- **Task item**
A verbatim printing of the entries that follow is needed; pictures must not appear in it.

- **Data items**
┄┄┄┄┄┄┄┄┄┄┄┄┄┄┄┄┄┄┄┄
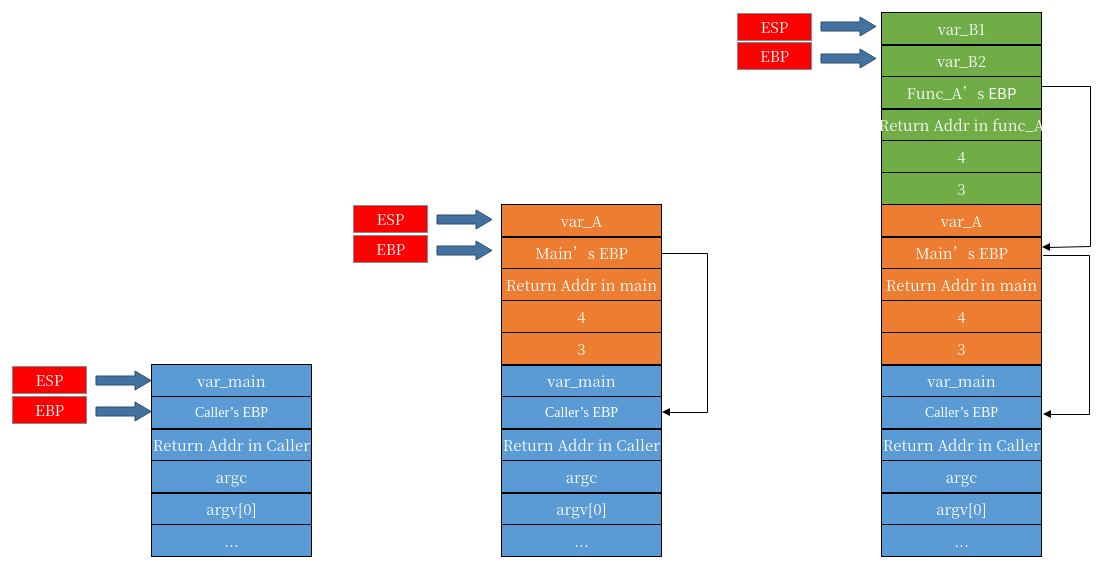
<!DOCTYPE html>
<html lang="zh-CN">
<head>
<meta charset="utf-8">
<title>Stack frames: main, func_A, func_B</title>
<style>
:root {
  --main-frame: #5b9bd5;
  --func-a-frame: #ed7d31;
  --func-b-frame: #70ad47;
  --register: #ff0000;
  --register-edge: #8a8a8a;
  --arrow: #4472a0;
  --arrow-edge: #2b4d70;
  --line: #000;
  --text: #fff;
}
* { box-sizing: border-box; margin: 0; padding: 0; }
body { width: 1110px; height: 569px; overflow: hidden; background: #fff; }
.diagram {
  position: relative;
  display: flex;
  align-items: flex-end;
  width: 1110px;
  height: 569px;
  padding: 0 0 12px 12px;
  font: 15px/20px "Noto Serif CJK SC", serif;
  color: var(--text);
}
.step { display: flex; align-items: flex-start; }
.step-func-a { margin-left: 41px; }
.step-func-b { margin-left: 75px; }
.registers { display: flex; gap: 8px; margin: 1px 8px 0 0; }
.step-main .registers { margin: 2px -1px 0 0; }
.step-func-b .registers { margin-right: 4px; }
.names { display: flex; flex-direction: column; gap: 2px; list-style: none; }
.step-func-b .names { gap: 1px; }
.names li {
  width: 75px;
  height: 28px;
  padding-top: 3px;
  border: 1px solid var(--register-edge);
  background: var(--register);
  text-align: center;
}
.arrows { position: relative; display: block; }
.step-func-b .arrows { top: -1px; }
.stack {
  width: 161px;
  border: 1px solid var(--line);
  border-top: 0;
  list-style: none;
}
.stack li {
  display: flex;
  align-items: center;
  justify-content: center;
  height: 32px;
  border-top: 1px solid var(--line);
  white-space: pre;
}
.stack .heavy { border-top-width: 2px; }
.main { background: var(--main-frame); }
.func-a { background: var(--func-a-frame); }
.func-b { background: var(--func-b-frame); }
.caller { font-family: "Liberation Serif", serif; font-size: 14px; }
.sans { font-family: "Noto Sans CJK SC", sans-serif; }
.links { position: absolute; left: 0; top: 0; }
.links polyline { fill: none; stroke: var(--line); stroke-width: 1; }
.block-arrow { fill: var(--arrow); stroke: var(--arrow-edge); }
</style>
</head>
<body>
<main class="diagram">
  <section class="step step-main">
    <div class="registers">
      <ul class="names"><li>ESP</li><li>EBP</li></ul>
      <svg class="arrows" width="57" height="58" aria-hidden="true">
        <defs><polygon id="block-arrow" class="block-arrow" points="1,10 40,10 40,5 56,14.5 40,24 40,19 1,19"/></defs>
        <use href="#block-arrow"/><use href="#block-arrow" y="31"/>
      </svg>
    </div>
    <ol class="stack">
      <li class="main">var_main</li>
      <li class="main caller">Caller’s EBP</li>
      <li class="main heavy">Return Addr in Caller</li>
      <li class="main">argc</li>
      <li class="main heavy">argv[0]</li>
      <li class="main">...</li>
    </ol>
  </section>

  <section class="step step-func-a">
    <div class="registers">
      <ul class="names"><li>ESP</li><li>EBP</li></ul>
      <svg class="arrows" width="57" height="58" aria-hidden="true">
        <use href="#block-arrow"/><use href="#block-arrow" y="31"/>
      </svg>
    </div>
    <ol class="stack">
      <li class="func-a">var_A</li>
      <li class="func-a heavy">Main’s EBP</li>
      <li class="func-a">Return Addr in main</li>
      <li class="func-a">4</li>
      <li class="func-a">3</li>
      <li class="main heavy">var_main</li>
      <li class="main caller">Caller’s EBP</li>
      <li class="main heavy">Return Addr in Caller</li>
      <li class="main">argc</li>
      <li class="main heavy">argv[0]</li>
      <li class="main">...</li>
    </ol>
  </section>

  <section class="step step-func-b">
    <div class="registers">
      <ul class="names"><li>ESP</li><li>EBP</li></ul>
      <svg class="arrows" width="57" height="58" aria-hidden="true">
        <use href="#block-arrow"/><use href="#block-arrow" y="32"/>
      </svg>
    </div>
    <ol class="stack">
      <li class="func-b">var_B1</li>
      <li class="func-b heavy">var_B2</li>
      <li class="func-b">Func_A’s <span class="sans">EBP</span></li>
      <li class="func-b heavy">Return Addr in func_A</li>
      <li class="func-b">4</li>
      <li class="func-b">3</li>
      <li class="func-a">var_A</li>
      <li class="func-a heavy">Main’s EBP</li>
      <li class="func-a">Return Addr in main</li>
      <li class="func-a">4</li>
      <li class="func-a">3</li>
      <li class="main heavy">var_main</li>
      <li class="main caller">Caller’s EBP</li>
      <li class="main heavy">Return Addr in Caller</li>
      <li class="main">argc</li>
      <li class="main heavy">argv[0]</li>
      <li class="main">...</li>
    </ol>
  </section>

  <svg class="links" width="1110" height="569" viewBox="0 0 1110 569" aria-label="Saved EBP links">
    <defs><polygon id="link-head" points="0,0 8,-4 8,4"/></defs>
    <polyline points="662,253.5 707.5,253.5 707.5,412.5 668,412.5"/>
    <use href="#link-head" x="662" y="412"/>
    <polyline points="1042,86.5 1090.5,86.5 1090.5,246.5 1048,247.5"/>
    <use href="#link-head" x="1042" y="247"/>
    <polyline points="1043,255.5 1089.5,255.5 1089.5,414.5 1050,414.5"/>
    <use href="#link-head" x="1043" y="414"/>
  </svg>
</main>
</body>
</html>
┄┄┄┄┄┄┄┄┄┄┄┄┄┄┄┄┄┄┄┄
- **Exercise answer**
<!DOCTYPE html>
<html lang="zh-CN">
<head>
<meta charset="utf-8">
<title>Stack frames: main, func_A, func_B</title>
<style>
:root {
  --main-frame: #5b9bd5;
  --func-a-frame: #ed7d31;
  --func-b-frame: #70ad47;
  --register: #ff0000;
  --register-edge: #8a8a8a;
  --arrow: #4472a0;
  --arrow-edge: #2b4d70;
  --line: #000;
  --text: #fff;
}
* { box-sizing: border-box; margin: 0; padding: 0; }
body { width: 1110px; height: 569px; overflow: hidden; background: #fff; }
.diagram {
  position: relative;
  display: flex;
  align-items: flex-end;
  width: 1110px;
  height: 569px;
  padding: 0 0 12px 12px;
  font: 15px/20px "Noto Serif CJK SC", serif;
  color: var(--text);
}
.step { display: flex; align-items: flex-start; }
.step-func-a { margin-left: 41px; }
.step-func-b { margin-left: 75px; }
.registers { display: flex; gap: 8px; margin: 1px 8px 0 0; }
.step-main .registers { margin: 2px -1px 0 0; }
.step-func-b .registers { margin-right: 4px; }
.names { display: flex; flex-direction: column; gap: 2px; list-style: none; }
.step-func-b .names { gap: 1px; }
.names li {
  width: 75px;
  height: 28px;
  padding-top: 3px;
  border: 1px solid var(--register-edge);
  background: var(--register);
  text-align: center;
}
.arrows { position: relative; display: block; }
.step-func-b .arrows { top: -1px; }
.stack {
  width: 161px;
  border: 1px solid var(--line);
  border-top: 0;
  list-style: none;
}
.stack li {
  display: flex;
  align-items: center;
  justify-content: center;
  height: 32px;
  border-top: 1px solid var(--line);
  white-space: pre;
}
.stack .heavy { border-top-width: 2px; }
.main { background: var(--main-frame); }
.func-a { background: var(--func-a-frame); }
.func-b { background: var(--func-b-frame); }
.caller { font-family: "Liberation Serif", serif; font-size: 14px; }
.sans { font-family: "Noto Sans CJK SC", sans-serif; }
.links { position: absolute; left: 0; top: 0; }
.links polyline { fill: none; stroke: var(--line); stroke-width: 1; }
.block-arrow { fill: var(--arrow); stroke: var(--arrow-edge); }
</style>
</head>
<body>
<main class="diagram">
  <section class="step step-main">
    <div class="registers">
      <ul class="names"><li>ESP</li><li>EBP</li></ul>
      <svg class="arrows" width="57" height="58" aria-hidden="true">
        <defs><polygon id="block-arrow" class="block-arrow" points="1,10 40,10 40,5 56,14.5 40,24 40,19 1,19"/></defs>
        <use href="#block-arrow"/><use href="#block-arrow" y="31"/>
      </svg>
    </div>
    <ol class="stack">
      <li class="main">var_main</li>
      <li class="main caller">Caller’s EBP</li>
      <li class="main heavy">Return Addr in Caller</li>
      <li class="main">argc</li>
      <li class="main heavy">argv[0]</li>
      <li class="main">...</li>
    </ol>
  </section>

  <section class="step step-func-a">
    <div class="registers">
      <ul class="names"><li>ESP</li><li>EBP</li></ul>
      <svg class="arrows" width="57" height="58" aria-hidden="true">
        <use href="#block-arrow"/><use href="#block-arrow" y="31"/>
      </svg>
    </div>
    <ol class="stack">
      <li class="func-a">var_A</li>
      <li class="func-a heavy">Main’s EBP</li>
      <li class="func-a">Return Addr in main</li>
      <li class="func-a">4</li>
      <li class="func-a">3</li>
      <li class="main heavy">var_main</li>
      <li class="main caller">Caller’s EBP</li>
      <li class="main heavy">Return Addr in Caller</li>
      <li class="main">argc</li>
      <li class="main heavy">argv[0]</li>
      <li class="main">...</li>
    </ol>
  </section>

  <section class="step step-func-b">
    <div class="registers">
      <ul class="names"><li>ESP</li><li>EBP</li></ul>
      <svg class="arrows" width="57" height="58" aria-hidden="true">
        <use href="#block-arrow"/><use href="#block-arrow" y="32"/>
      </svg>
    </div>
    <ol class="stack">
      <li class="func-b">var_B1</li>
      <li class="func-b heavy">var_B2</li>
      <li class="func-b">Func_A’s <span class="sans">EBP</span></li>
      <li class="func-b heavy">Return Addr in func_A</li>
      <li class="func-b">4</li>
      <li class="func-b">3</li>
      <li class="func-a">var_A</li>
      <li class="func-a heavy">Main’s EBP</li>
      <li class="func-a">Return Addr in main</li>
      <li class="func-a">4</li>
      <li class="func-a">3</li>
      <li class="main heavy">var_main</li>
      <li class="main caller">Caller’s EBP</li>
      <li class="main heavy">Return Addr in Caller</li>
      <li class="main">argc</li>
      <li class="main heavy">argv[0]</li>
      <li class="main">...</li>
    </ol>
  </section>

  <svg class="links" width="1110" height="569" viewBox="0 0 1110 569" aria-label="Saved EBP links">
    <defs><polygon id="link-head" points="0,0 8,-4 8,4"/></defs>
    <polyline points="662,253.5 707.5,253.5 707.5,412.5 668,412.5"/>
    <use href="#link-head" x="662" y="412"/>
    <polyline points="1042,86.5 1090.5,86.5 1090.5,246.5 1048,247.5"/>
    <use href="#link-head" x="1042" y="247"/>
    <polyline points="1043,255.5 1089.5,255.5 1089.5,414.5 1050,414.5"/>
    <use href="#link-head" x="1043" y="414"/>
  </svg>
</main>
</body>
</html>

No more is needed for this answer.